What do you get when you pay $15,000 for a three-story, two-family brick house with a 4-1/2-car garage?

This is the second-floor kitchen. The patio doors lead to the deck overlooking the fenced backyard The good news: The cabinets and countertops are in excellent condition. 

The bad news: Fourteen floor tiles are cracked, which means that the subfloor was inadequate. So: Tear up the tile floor and install cement board to keep the new tiles from flexing and breaking.

The good news: the countertop has plenty of outlets and they're wired up with 12-gauge wire. The bad news: Every single one of them is mis-wired. The black hot wire was wired to the silver neutral terminal.

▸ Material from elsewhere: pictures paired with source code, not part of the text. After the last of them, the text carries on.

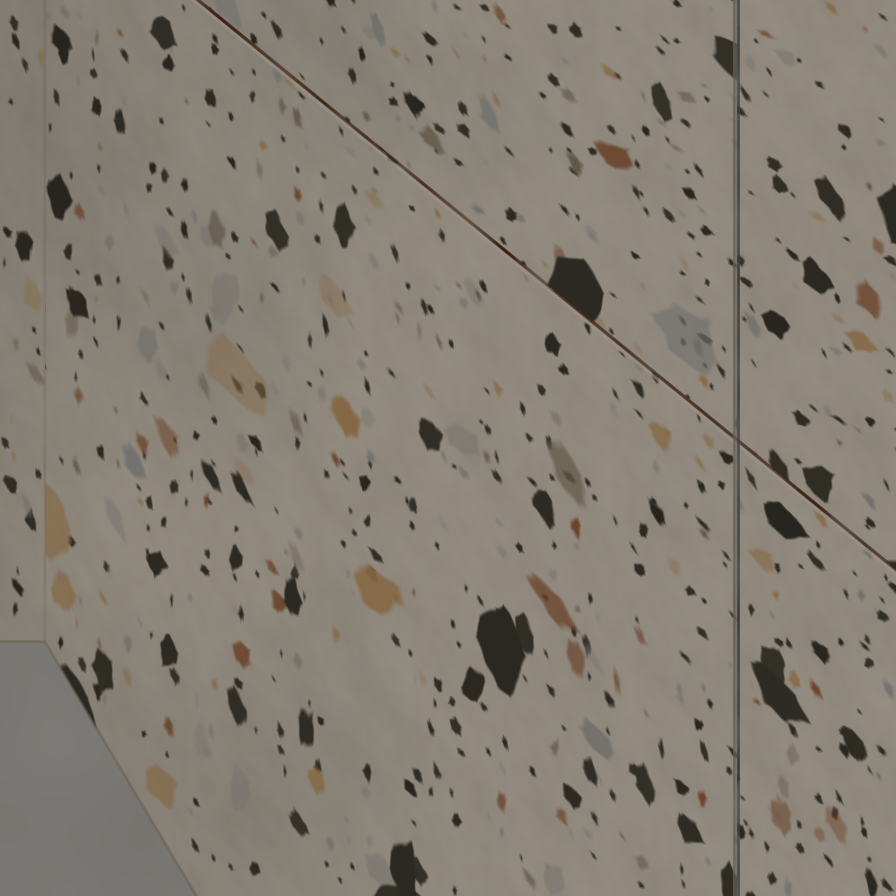
Reproduce this texture procedurally as a Shadertoy shader.

```glsl
// Terrazzo slabs with slanted dark, grey and amber stone chips, cut by thin joints.
#define CELL 0.1        // grid size of the largest chips
#define SOFT 0.0015     // edge softness
#define DARK_SHARE 0.17 // share of cells holding a dark chip
#define TINT_SHARE 0.26 // share of cells holding a coloured chip
#define CEMENT vec3(0.565, 0.535, 0.492)
#define SHADE vec3(0.505, 0.482, 0.442)
#define CHARCOAL vec3(0.165, 0.155, 0.128)
#define GREY vec3(0.43, 0.43, 0.415)
#define AMBER vec3(0.52, 0.41, 0.27)
#define RUST vec3(0.41, 0.25, 0.15)
#define OLIVE vec3(0.38, 0.345, 0.28)

vec3 hash3(vec3 p) {
    p = fract(p * vec3(0.1031, 0.1030, 0.0973));
    p += dot(p, p.yxz + 33.33);
    return fract((p.xxy + p.yxx) * p.zyx);
}

float gradientDot(vec2 cell, vec2 offset) {
    float a = 6.2832 * hash3(vec3(cell, 5.0)).x;
    return dot(vec2(cos(a), sin(a)), offset);
}

float gradientNoise(vec2 p) {
    vec2 i = floor(p), f = p - i, u = f * f * (3.0 - 2.0 * f), e = vec2(1, 0);
    return mix(mix(gradientDot(i, f), gradientDot(i + e, f - e), u.x),
               mix(gradientDot(i + e.yx, f - e.yx), gradientDot(i + 1.0, f - 1.0), u.x), u.y);
}

vec2 rotate(vec2 p, float a) {
    return vec2(cos(a) * p.x - sin(a) * p.y, sin(a) * p.x + cos(a) * p.y);
}

// Chips lean from upper left to lower right, more so toward the upper right
float lean(vec2 p) {
    return 0.2 + 0.2 * p.x + 0.6 * p.x * p.y;
}

// Stretched random polygon; size is half width and half length
float chipDistance(vec2 p, vec2 size, vec3 seed) {
    vec2 q = p / size;
    float d = -1.0;
    for (int k = 0; k < 6; k++) {
        vec3 r = hash3(seed + 13.7 * float(k + 1));
        float a = (float(k) + 0.7 * r.x) * 1.0472;
        d = max(d, dot(q, vec2(cos(a), sin(a))) - mix(0.6, 1.0, r.y));
    }
    return (d + 0.16 * gradientNoise(q * 1.8 + seed.xy * 7.0)) * size.x;
}

vec3 tintOf(float pick) {
    if (pick < 0.5) return mix(GREY, CEMENT, pick * 0.5);
    if (pick < 0.72) return AMBER;
    return pick < 0.84 ? RUST : OLIVE;
}

vec3 addChips(vec3 color, vec2 p, float cell, float reach, float darkShare, float tintShare, float seed) {
    vec2 home = floor(p / cell);
    for (int y = -1; y <= 1; y++)
    for (int x = -1; x <= 1; x++) {
        vec2 id = home + vec2(x, y);
        vec3 place = hash3(vec3(id, seed)), form = hash3(vec3(id, seed + 3.3));
        vec3 kind = hash3(vec3(id, seed + 8.1));
        vec2 center = (id + mix(vec2(0.15), vec2(0.85), place.xy)) * cell;
        float crowd = 1.0 + 0.9 * gradientNoise(center * 6.0 + seed);
        float pick = kind.x / crowd;
        if (pick > darkShare + tintShare) continue;
        float halfLength = cell * reach * mix(0.2, 0.7, form.x * form.x);
        vec2 size = halfLength * vec2(mix(0.28, 0.62, form.y), 1.0);
        vec2 q = rotate(p - center, -lean(center) - 0.6 * (form.z - 0.5));
        float d = chipDistance(q, size, vec3(id, seed + 1.7));
        bool dark = pick < darkShare;
        vec3 tint = dark ? CHARCOAL * mix(0.92, 1.25, kind.y) : tintOf(kind.y);
        float strength = dark ? 1.0 : mix(0.35, 1.0, kind.z);
        float soft = max(SOFT, 0.75 / iResolution.y) * (dark ? 1.0 : 1.5);
        color = mix(color, tint, strength * (1.0 - smoothstep(-soft, soft, d)));
    }
    return color;
}

float stripe(float d, float halfWidth) {
    return 1.0 - smoothstep(halfWidth, halfWidth + 0.0018, abs(d));
}

void mainImage(out vec4 fragColor, in vec2 fragCoord) {
    vec2 p = fragCoord / iResolution.xy;

    // Signed distances to the joints and the plain corner slab
    float diagonal = (p.y - 1.0 + 0.816 * (p.x - 0.221)) / 1.291;
    float upright = p.x - 0.822;
    float corner = max(p.y - 0.284, (p.y - 0.284 + 1.677 * (p.x - 0.05)) / 1.953);
    float slab = step(0.0, diagonal) + 2.0 * step(0.0, upright) + 4.0 * step(p.x, 0.05);

    // Cement with broad shading and faint slanted streaks
    float light = 0.42 + 1.5 * p.x - 0.55 * abs(p.y - 0.45) + 0.5 * gradientNoise(p * 4.0);
    vec3 color = mix(SHADE, CEMENT, smoothstep(0.1, 1.05, light));
    vec2 grain = rotate(p, -0.45);
    color += 0.022 * gradientNoise(grain * vec2(28.0, 11.0));
    color += 0.012 * gradientNoise(grain * vec2(90.0, 45.0));

    // Three sizes of chips, cut off at slab borders
    color = addChips(color, p, CELL * 0.25, 0.7, DARK_SHARE * 1.4, TINT_SHARE * 0.5, 41.0 + slab * 17.0);
    color = addChips(color, p, CELL * 0.5, 0.78, DARK_SHARE * 1.1, TINT_SHARE * 0.65, 23.0 + slab * 17.0);
    color = addChips(color, p, CELL, 1.0, DARK_SHARE, TINT_SHARE, 7.0 + slab * 17.0);

    // Joints: dark groove beside a pale lip
    float wear = 0.8 + 0.5 * gradientNoise(p * 24.0);
    color = mix(color, CEMENT * 1.08, 0.6 * stripe(diagonal + 0.0035, 0.001));
    color = mix(color, RUST * 0.6, wear * stripe(diagonal, 0.0009));
    color = mix(color, GREY * 0.95, 0.6 * stripe(upright, 0.003));
    color = mix(color, CHARCOAL, 0.75 * wear * stripe(upright - 0.0022, 0.0005));
    color = mix(color, OLIVE, 0.6 * wear * stripe(upright + 0.0025, 0.0004));
    color = mix(color, OLIVE, 0.3 * wear * stripe(p.x - 0.05, 0.0006));

    // Plain grey slab in the lower left corner
    vec3 plain = vec3(0.475, 0.465, 0.45) + 0.02 * gradientNoise(p * 9.0);
    color = mix(plain, color, smoothstep(-SOFT, SOFT, corner));
    color = mix(color, OLIVE, 0.45 * stripe(corner, 0.0006));

    fragColor = vec4(color, 1.0);
}
```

And they were 15-amp receptacles. So: Replace the outlets with 20-amp receptacles and wire them correctly.

In the corner, out of view to the right, was a lot of water damage.

Up on the roof, the valley was leaking badly. A complete tear-off of this section of the roof was needed. Three layers of shingles were removed, and sheathing was applied over the spaced boards.

They had great lumber to work with back then. Some of the 140-year-old planks were 14" wide.

But the worst was yet to come. Out in the 4-12-car garage . . .

Yikes! Look out below! This back section of the garage roof was collapsing. Trees had grown up next to the garage, and the branches had torn off many shingles. Water got in, rotting this section of the sheathing and rafters.

Would you build a new roof, or tear down this whole back half of the garage? 

Demolition of the back half would mean bringing in heavy equipment, tearing down the old garage walls and roof, digging out the old foundation, filling dumpsters with debris, trucking in fill, digging new footings for a new gable end wall, pouring concrete, building a new gable end wall . . . expensive, and you'd end up with less storage space, not more. The walls and foundation are not gorgeous but are still serviceable, so let's just build a new roof.

First, stabilize the old roof so that it doesn't collapse on you or under you as you remove the boards one at a time. Start bracing from the solid end and work towards the hole. 

Use whatever lumber and other equipment you have that's laying around. Here it's scaffolding parts plus old 2"x4"s.